Generalized Model Aggregation (GMA)
A five-year joint project between MIT Sloan School of Management and the School of Industrial & Systems Engineering at Georgia Tech
Rapid growth in scientific output requires flexible and robust methods for aggregating the findings from prior studies. In most cases, 'qualitative' reviews are conducted for taking stock of what is known, but they offer little 'quantitative' guidance. Also, the common quantitative aggregation methods (i.e., meta-analysis methods) usually combine one explanatory variable (e.g., a treatment) on one response variable (e.g., a health outcome) across multiple studies with similar designs.
Despite these limitations, the rapid growth of scientific literature has notably promoted increasing applications of meta-analysis. The number of articles in major databases with the term “meta-analysis” ONLY in the title shows over 25-fold growth over the last decade—reaching tens of thousands annually.

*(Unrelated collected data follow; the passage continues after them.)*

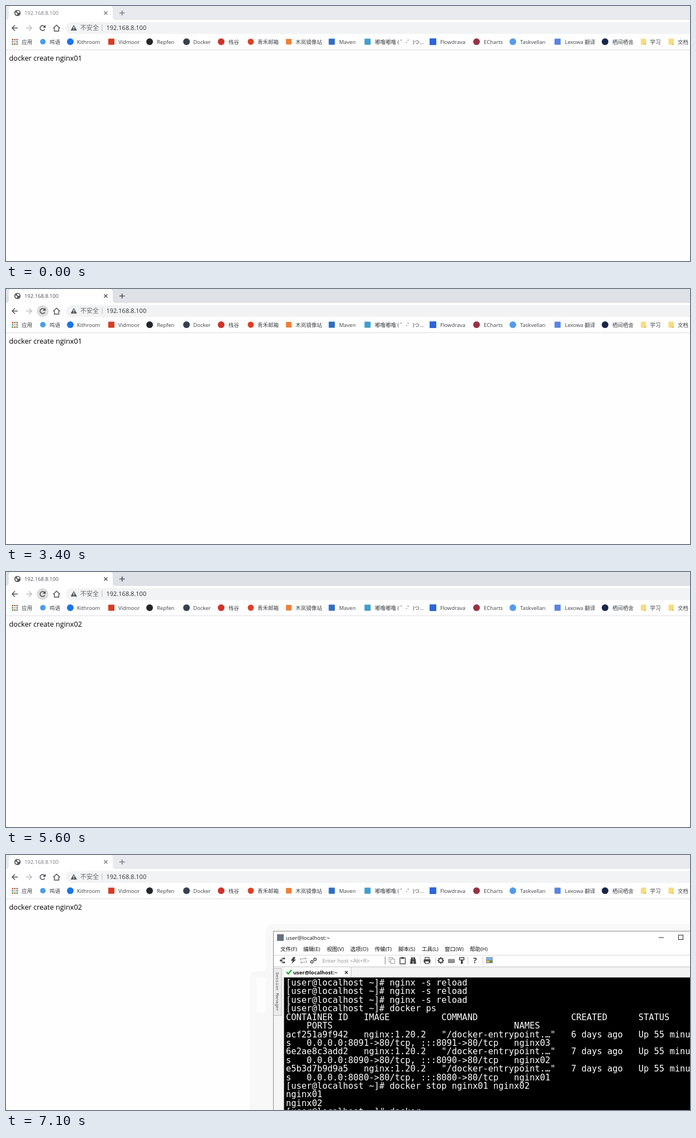
Animation, 1224 px wide and 457 px high, one loop 8 s. Source, as an HTML page with a canvas:

```html
<!DOCTYPE html>
<html lang="zh-CN">
<head>
<meta charset="utf-8">
<title>Load balancing</title>
<style>
html, body { margin: 0; width: 100%; height: 100%; overflow: hidden; background: #fefefe; }
canvas { display: block; }
</style>
</head>
<body>
<canvas id="stage" width="1224" height="457"></canvas>
<script>
const c = document.getElementById('stage').getContext('2d');
const LOOP = 8000;
const SANS = '"Open Sans", "Noto Sans CJK SC", "Noto Sans CJK", sans-serif';
const MONO = '"DejaVu Sans Mono", "Noto Sans Mono", monospace';
const INK = '#4b4f53';

// Page reloads: the spinner shows in these spans, the answer flips at these times.
const spins = [[2400, 2600], [2700, 2900], [3100, 3400], [3600, 3800],
  [3900, 4100], [4300, 4600], [5000, 5300]];
const flips = [2200, 2500, 2800, 3200, 3700, 4000, 4400, 4800, 5100, 5500, 5600];

// icon x, icon shape, icon size, colour, label x, label
const bookmarks = [
  [66, 'o', 10, '#4a9fe8', 78, '鸣语'],
  [115, 'o', 12, '#1b74e8', 127, 'Kithroom'],
  [188.5, 's', 11, '#dc3a22', 201, 'Vidmoor'],
  [257, 'o', 12, '#23272b', 270, 'Repfen'],
  [323, 'o', 12, '#36414f', 335, 'Docker'],
  [385, 'o', 12, '#d03228', 398, '栈谷'],
  [438, 'o', 11, '#dc4026', 450, '青禾邮箱'],
  [506, 's', 10, '#ee8038', 518, '木岚镜像站'],
  [583, 's', 11, '#2f6fc4', 596, 'Maven'],
  [647, 's', 11, '#3f9fce', 660, '嘟噜嘟噜 ( ゜-゜)つ...'],
  [764, 's', 12, '#2d66dc', 777, 'Flowdrava'],
  [842, 'o', 12, '#963244', 855, 'ECharts'],
  [907, 'o', 12, '#549ceb', 920, 'Taskvellan'],
  [987, 's', 11, '#5984e0', 1000, 'Lexowa 翻译'],
  [1072, 'o', 12, '#18264a', 1085, '栖间栖舍']
];

const menus = [[13, '文件(F)'], [54, '编辑(E)'], [96, '视图(V)'], [138, '选项(O)'],
  [182, '传输(T)'], [224, '脚本(S)'], [266, '工具(L)'], [307, '窗口(W)'], [352, '帮助(H)']];

const prompt = '[user@localhost ~]# ';
const container = (id, days, port, name) => [
  `${id}   nginx:1.20.2   "/docker-entrypoint.…"   ${days} days ago   Up 55 minute`,
  `s   0.0.0.0:${port}->80/tcp, :::${port}->80/tcp   ${name}`
];
const output = [
  ...Array(3).fill(prompt + 'nginx -s reload'),
  prompt + 'docker ps',
  'CONTAINER ID   IMAGE          COMMAND                  CREATED      STATUS',
  '    PORTS'.padEnd(44) + 'NAMES',
  ...container('acf251a9f942', 6, 8091, 'nginx03'),
  ...container('6e2ae8c3add2', 7, 8090, 'nginx02'),
  ...container('e5b3d7b9d9a5', 7, 8080, 'nginx01'),
  prompt + 'docker stop nginx01 nginx02',
  'nginx01',
  'nginx02',
  prompt + 'docker'
];

function text(s, x, y, size, color, family = SANS, weight = '') {
  c.font = `${weight} ${size}px ${family}`;
  c.fillStyle = color;
  c.fillText(s, x, y);
}
function rect(x, y, w, h, color) {
  c.fillStyle = color;
  c.fillRect(x, y, w, h);
}
function frame(x, y, w, h, color, width = 1) {
  c.strokeStyle = color;
  c.lineWidth = width;
  c.strokeRect(x, y, w, h);
}
function round(x, y, w, h, r, color) {
  c.beginPath();
  c.roundRect(x, y, w, h, r);
  c.fillStyle = color;
  c.fill();
}
function dot(x, y, r, color) {
  c.beginPath();
  c.arc(x, y, r, 0, 7);
  c.fillStyle = color;
  c.fill();
}
function ring(x, y, r, color, width = 1, from = 0, to = Math.PI * 2) {
  c.beginPath();
  c.arc(x, y, r, from, to);
  c.strokeStyle = color;
  c.lineWidth = width;
  c.stroke();
}
function trace(pts) {
  c.beginPath();
  for (let i = 0; i < pts.length; i += 2) c.lineTo(pts[i], pts[i + 1]);
}
function line(color, width, ...pts) {
  trace(pts);
  c.strokeStyle = color;
  c.lineWidth = width;
  c.stroke();
}
function poly(color, ...pts) {
  trace(pts);
  c.fillStyle = color;
  c.fill();
}
function cross(x, y, r, color, width) {
  line(color, width, x - r, y - r, x + r, y + r);
  line(color, width, x - r, y + r, x + r, y - r);
}

function globe() {
  dot(20.5, 12.5, 5.6, '#54585d');
  poly('#fff', 16.5, 11, 19, 12.5, 20.5, 14, 19.5, 16.5, 17, 14.5);
  poly('#fff', 20, 8.5, 23, 9, 24.5, 12, 22, 12.5, 19.5, 10.5);
}

function tabStrip(t, active) {
  const strip = active ? '#dee1e6' : '#e8eaed';
  const ink = active ? INK : '#777a7e';
  rect(0, 0, 1224, 25, strip);
  rect(0, 20, 196, 5, '#fff');
  round(-6, 0, 11, 25, [0, 0, 5, 0], strip);
  round(191, 0, 12, 25, [0, 0, 0, 5], strip);
  round(5, 0, 186, 25, [5, 5, 0, 0], '#fff');

  if (spins.some(([a, b]) => t >= a && t < b)) {
    const a = -t / 1000 * Math.PI * 2;
    ring(20.5, 12.5, 5, '#7d8288', 1.5, a, a + 3.6);
  } else globe();

  text('192.168.8.100', 33, 16, 9.4, ink);
  cross(178.5, 12.5, 3, ink, 1.4);
  line(ink, 1.5, 203, 12.5, 212.5, 12.5);
  line(ink, 1.5, 207.75, 8, 207.75, 17);
}

function arrow(x, dir, color) {
  line(color, 1.5, x - 5 * dir, 39.5, x + 5 * dir, 39.5);
  line(color, 1.5, x, 34.5, x - 5 * dir, 39.5, x, 44.5);
}

function toolbar(hover) {
  rect(0, 25, 1224, 53, '#fff');
  arrow(16, 1, INK);
  arrow(41, -1, '#bcbec1');
  if (hover) {
    c.globalAlpha = hover;
    dot(65.5, 39.5, 10.5, '#dcddde');
    c.globalAlpha = 1;
  }
  ring(65.5, 39.5, 4.5, INK, 1.5, 0.5, 5.6);
  poly(INK, 70.8, 34, 70.8, 39, 65.8, 39);
  line(INK, 1.4, 84.5, 40, 90.5, 34.2, 96.5, 40);
  line(INK, 1.4, 86.5, 39, 86.5, 45, 94.5, 45, 94.5, 39);

  round(107, 29, 1140, 21, 10.5, '#f1f3f4');
  poly('#54585c', 121.3, 34, 127, 44, 115.6, 44);
  rect(120.7, 37, 1.3, 3.6, '#fff');
  rect(120.7, 41.5, 1.3, 1.3, '#fff');
  text('不安全', 133, 43, 11, '#66696d');
  rect(171.5, 33, 1, 12, '#b8babd');
  text('192.168.8.100', 179.5, 43, 11, '#2b2e31');
}

function bookmarkBar() {
  const apps = ['#dc4a3a', '#e8b030', '#3f9a58', '#4880dc'];
  for (let i = 0; i < 9; i++)
    rect(10.5 + i % 3 * 4, 59 + (i / 3 | 0) * 4, 2.6, 2.6, apps[(i * 2 + (i / 3 | 0)) % 4]);
  text('应用', 28, 68, 9.5, '#3c4043');

  for (const [x, shape, size, color, tx, label] of bookmarks) {
    const r = size / 2;
    if (shape === 'o') dot(x, 64, r, color);
    else round(x - r, 64 - r, size, size, 1, color);
    text(label, tx, 68, 9.5, '#3c4043');
  }
  for (const [x, label] of [[1136, '学习'], [1185.5, '文档']]) {
    round(x, 58.5, 9.5, 11, 1, '#f7dc80');
    rect(x + 6, 67, 3.5, 2.5, '#e6c458');
    text(label, x + 16.5, 68, 9.5, '#3c4043');
  }
  rect(0, 78, 1224, 1, '#dcdee1');
}

function toolIcons() {
  const k = '#444', g = '#999';
  // tree, bolt, reconnect, link
  line(k, 1.2, 12, 53, 16, 53);
  line(k, 1.2, 20, 49, 16, 49, 16, 57, 20, 57);
  rect(12, 51.5, 3, 3, k);
  rect(18, 48, 3, 3, k);
  rect(18, 55, 3, 3, k);
  poly(k, 36, 47, 40, 47, 37.5, 51.5, 41, 51.5, 33, 59, 35, 53.5, 31.5, 53.5);
  line(g, 1.2, 48.5, 53, 48.5, 50, 59, 50, 57, 48);
  line(g, 1.2, 60, 53, 60, 56, 49.5, 56, 51.5, 58);
  ring(69.5, 55.5, 2.3, k, 1.4);
  ring(75, 51, 2.3, k, 1.4);
  // copy, paste, find
  frame(207.5, 47.5, 6, 8, g);
  rect(210, 50, 8, 9, '#fff');
  frame(210.5, 50.5, 7, 8, g);
  frame(227, 48.5, 9.5, 10.5, k, 1.4);
  rect(229, 47, 5, 3, k);
  poly(k, 245, 59, 246, 51, 248, 47, 250, 47, 250, 59);
  poly(k, 256, 59, 255, 51, 253, 47, 251, 47, 251, 59);
  rect(249, 51, 3, 3, k);
  // printer, gear, keyboard, pin
  frame(272, 47.5, 7, 4, k, 1.2);
  round(269.5, 51, 12, 6, 1, k);
  rect(272, 54, 7, 4, '#fff');
  frame(272, 54, 7, 4.5, k, 1.2);
  for (let i = 0; i < 8; i++) {
    const a = i * Math.PI / 4;
    dot(300 + 4.7 * Math.cos(a), 53 + 4.7 * Math.sin(a), 1.3, k);
  }
  ring(300, 53, 3.5, k, 1.7);
  round(313, 50.5, 12, 7, 1, '#777');
  for (let i = 0; i < 8; i++) rect(314.5 + i % 4 * 2.5, 52 + (i / 4 | 0) * 2.5, 1.3, 1, '#fff');
  frame(333.5, 48, 8, 4, k, 1.5);
  rect(336, 52, 3.5, 7, k);
  text('?', 358, 58, 14, k, SANS, 'bold');
  // picture
  rect(381, 47, 12, 11, '#8a9197');
  rect(382, 48, 10, 4, '#79b4dc');
  rect(382, 53, 5, 4, '#d8b04a');
  rect(388, 53, 4, 4, '#4c9b62');
}

function terminal(x, y, scale, alpha) {
  c.save();
  c.translate(x, y);
  c.scale(scale, scale);
  c.globalAlpha = alpha;
  rect(0, 0, 782, 420, '#fff');

  // title bar and menus
  rect(7, 6, 12, 12, '#65727e');
  text('user@localhost:~', 23, 15.5, 9.8, '#111');
  line('#222', 1, 690, 12, 699, 12);
  frame(725.5, 7.5, 8, 8, '#222');
  cross(763.5, 11.5, 4.2, '#222', 1);
  for (const [mx, label] of menus) text(label, mx, 36, 9.6, '#111');

  // toolbar
  rect(1, 43, 780, 1, '#d8d8d8');
  toolIcons();
  text('Enter host <Alt+R>', 88, 56.5, 9.8, '#909090');
  for (const sx of [200, 263, 290, 348, 375]) rect(sx, 46, 1, 14, sx === 200 ? '#777' : '#ccc');
  poly('#222', 774, 56, 778, 56, 776, 58.5);

  // session tabs
  rect(1, 64, 780, 20, '#f3f3f3');
  rect(1, 64, 780, 1, '#c4c4c4');
  rect(20, 65, 119, 19, '#fff');
  rect(139, 65, 1, 19, '#c4c4c4');
  line('#1fb52a', 2.6, 24, 73.5, 27, 77, 33, 70);
  text('user@localhost:~', 36, 77.5, 9.3, '#111', SANS, 'bold');
  cross(131, 74.5, 2.5, '#222', 1.3);
  poly('#888', 758, 70, 758, 77, 754.5, 73.5);
  poly('#888', 770, 70, 770, 77, 773.5, 73.5);

  // side panel
  rect(1, 65, 19, 355, '#f5f5f5');
  rect(1, 67, 14, 85, '#ececec');
  frame(0.5, 67.5, 14.5, 84, '#bcbcbc');
  c.save();
  c.translate(5, 74);
  c.rotate(Math.PI / 2);
  text('Session Manager', 0, 0, 7.8, '#555', '"Liberation Mono", monospace');
  c.restore();

  // screen and scroll bar
  rect(19, 83, 746, 337, '#777');
  rect(20, 84, 744, 336, '#000');
  rect(765, 84, 13, 336, '#f0f0f0');
  line('#666', 1.2, 768.5, 95.5, 771.5, 92.5, 774.5, 95.5);
  rect(765, 250, 13, 60, '#cdcdcd');
  c.save();
  c.beginPath();
  c.rect(20, 84, 744, 336);
  c.clip();
  output.forEach((s, i) => text(s, 23, 98 + i * 15.42, 15.42, '#fff', MONO));
  c.restore();

  frame(0.5, 0.5, 781, 420, '#8c8c8c');
  c.restore();
}

function draw(t) {
  const active = t >= 1000 && t < 6900;
  const hover = t < 1800 || t >= 6100 ? 0 : t < 1900 ? 0.5 : 1;
  const server = 1 + flips.filter(f => t >= f).length % 2;

  rect(0, 0, 1224, 457, '#fefefe');
  tabStrip(t, active);
  toolbar(hover);
  bookmarkBar();
  text('docker create nginx0' + server, 5.5, 98, 12.7, '#000');

  if (t >= 7000) round(436, 208, 751, 270, 12, '#f8f8f8');
  if (t >= 7100) {
    rect(448, 220, 20, 62, '#fdfdfd');
    round(465, 124, 790, 350, 12, '#f8f8f8');
    terminal(478, 136, 1, 1);
  } else if (t >= 7000) terminal(447, 219, 0.929, 0.66);
}

const start = performance.now();
function tick() {
  draw((performance.now() - start) % LOOP);
  requestAnimationFrame(tick);
}
tick();
</script>
</body>
</html>
```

Therefore, the value of a broader and more flexible method for synthesizing prior research can be immense across various disciplines.
Our recent paper in PLOS ONE outlines a new method (generalized model aggregation – GMA; see it on Wikipedia!) for aggregating into a meta-model the results of prior studies (of a phenomenon) when those studies vary in design and measures used. In the paper, we provide several numerical and empirical examples demonstrating the ability of GMA to aggregate evidence from methodologically diverse studies and obtain unbiased estimates from potentially mis-specified studies. By enabling more complex meta-analyses, GMA allows researchers to leverage previous findings to compare alternative theories and advance new models in diverse domains.
May 5, 2 pm to 3:30 pm, Harvard School of Public Health (building 2, Room 426), by Dr. Jalali
Seminar webpage (no registration required)
Potential applications of GMA
Here are some articles that seem to be potentially relevant applications for GMA. They often cunducted a systematic review of the literature and listed prior studies, but did not aggregate the findings quantitatively. Please note that these are found using a quick search on the Internet. There are many more problems that can benefit from GMA. If you are interested in applying GMA for any problem and need our assitance, please shoot us an email!
Health: Prediction models for colorectal cancer (link) | Prediction models for lung cancer (link) | Models for cardiovascular disease risk (link) | Risk models for diabetes complications (link) | Models for post disaster shelter needs (link)
Social sciences: Influence of climate on human conflict (link)
GMA on WIKIPEDIA
Recipe for GMA
Here we provide a quick recipe of the main steps to use GMA. Check out the supplementary document for the details of each step. Also, the Codes README file provides more information about the code files listed in each step--as well as all other code files, including their actions, inputs, and outputs.
Cite these materials as:
Rahmandad H, Jalali MS, Paynabar K (2017) A flexible method for aggregation of prior statistical findings. PLOS ONE 12(4): e0175111. doi: 10.1371/journal.pone.0175111